• TASK: One line at a time, check the entries below for the word "width", and copy each line that has it.

• MATERIAL FOR THIS EXERCISE:
--------------------------------

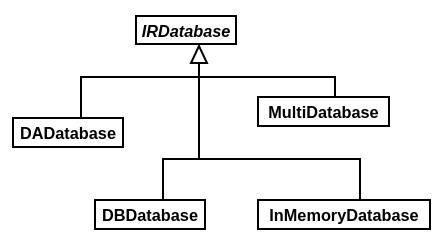
<!DOCTYPE html>
<html lang="en">
<head>
<meta charset="utf-8">
<title>Database class hierarchy</title>
<style>
  :root {
    --paper: #fff;
    --ink: #000;
  }
  * { box-sizing: border-box; }
  html, body { margin: 0; overflow: hidden; }
  .diagram {
    position: relative;
    width: 444px;
    height: 244px;
    overflow: hidden;
    background: var(--paper);
    color: var(--ink);
    font: bold 16.3px/1 "Liberation Sans", Arial, sans-serif;
  }
  .connectors {
    position: absolute;
    inset: 0;
    fill: none;
    stroke: var(--ink);
    stroke-width: 2;
  }
  .inherit-arrow { fill: var(--paper); }
  .class-node {
    position: absolute;
    display: flex;
    align-items: center;
    justify-content: center;
    height: 31px;
    padding-top: 2px;
    border: 2px solid var(--ink);
    background: var(--paper);
    white-space: nowrap;
  }
  .abstract { left: 135px; top: 15px; width: 102px; height: 30px; font-style: italic; }
  .da { left: 12px; top: 117px; width: 112px; }
  .multi { left: 257px; top: 96px; width: 133px; }
  .db { left: 94px; top: 199px; width: 112px; }
  .in-memory { left: 257px; top: 199px; width: 174px; }
</style>
</head>
<body>
<main class="diagram">
  <svg class="connectors" width="444" height="244" viewBox="0 0 444 244" aria-hidden="true">
    <path d="M199 62V159"/>
    <path d="M81 118V77H335V97"/>
    <path d="M163 200V159H360V200"/>
    <polygon class="inherit-arrow" points="199,46 191,63 207,63"/>
  </svg>
  <div class="class-node abstract">IRDatabase</div>
  <div class="class-node da">DADatabase</div>
  <div class="class-node multi">MultiDatabase</div>
  <div class="class-node db">DBDatabase</div>
  <div class="class-node in-memory">InMemoryDatabase</div>
</main>
</body>
</html>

--------------------------------

• YOUR RESPONSE:
    width: 444px;
    stroke-width: 2;
  .abstract { left: 135px; top: 15px; width: 102px; height: 30px; font-style: italic; }
  .da { left: 12px; top: 117px; width: 112px; }
  .multi { left: 257px; top: 96px; width: 133px; }
  .db { left: 94px; top: 199px; width: 112px; }
  .in-memory { left: 257px; top: 199px; width: 174px; }
  <svg class="connectors" width="444" height="244" viewBox="0 0 444 244" aria-hidden="true">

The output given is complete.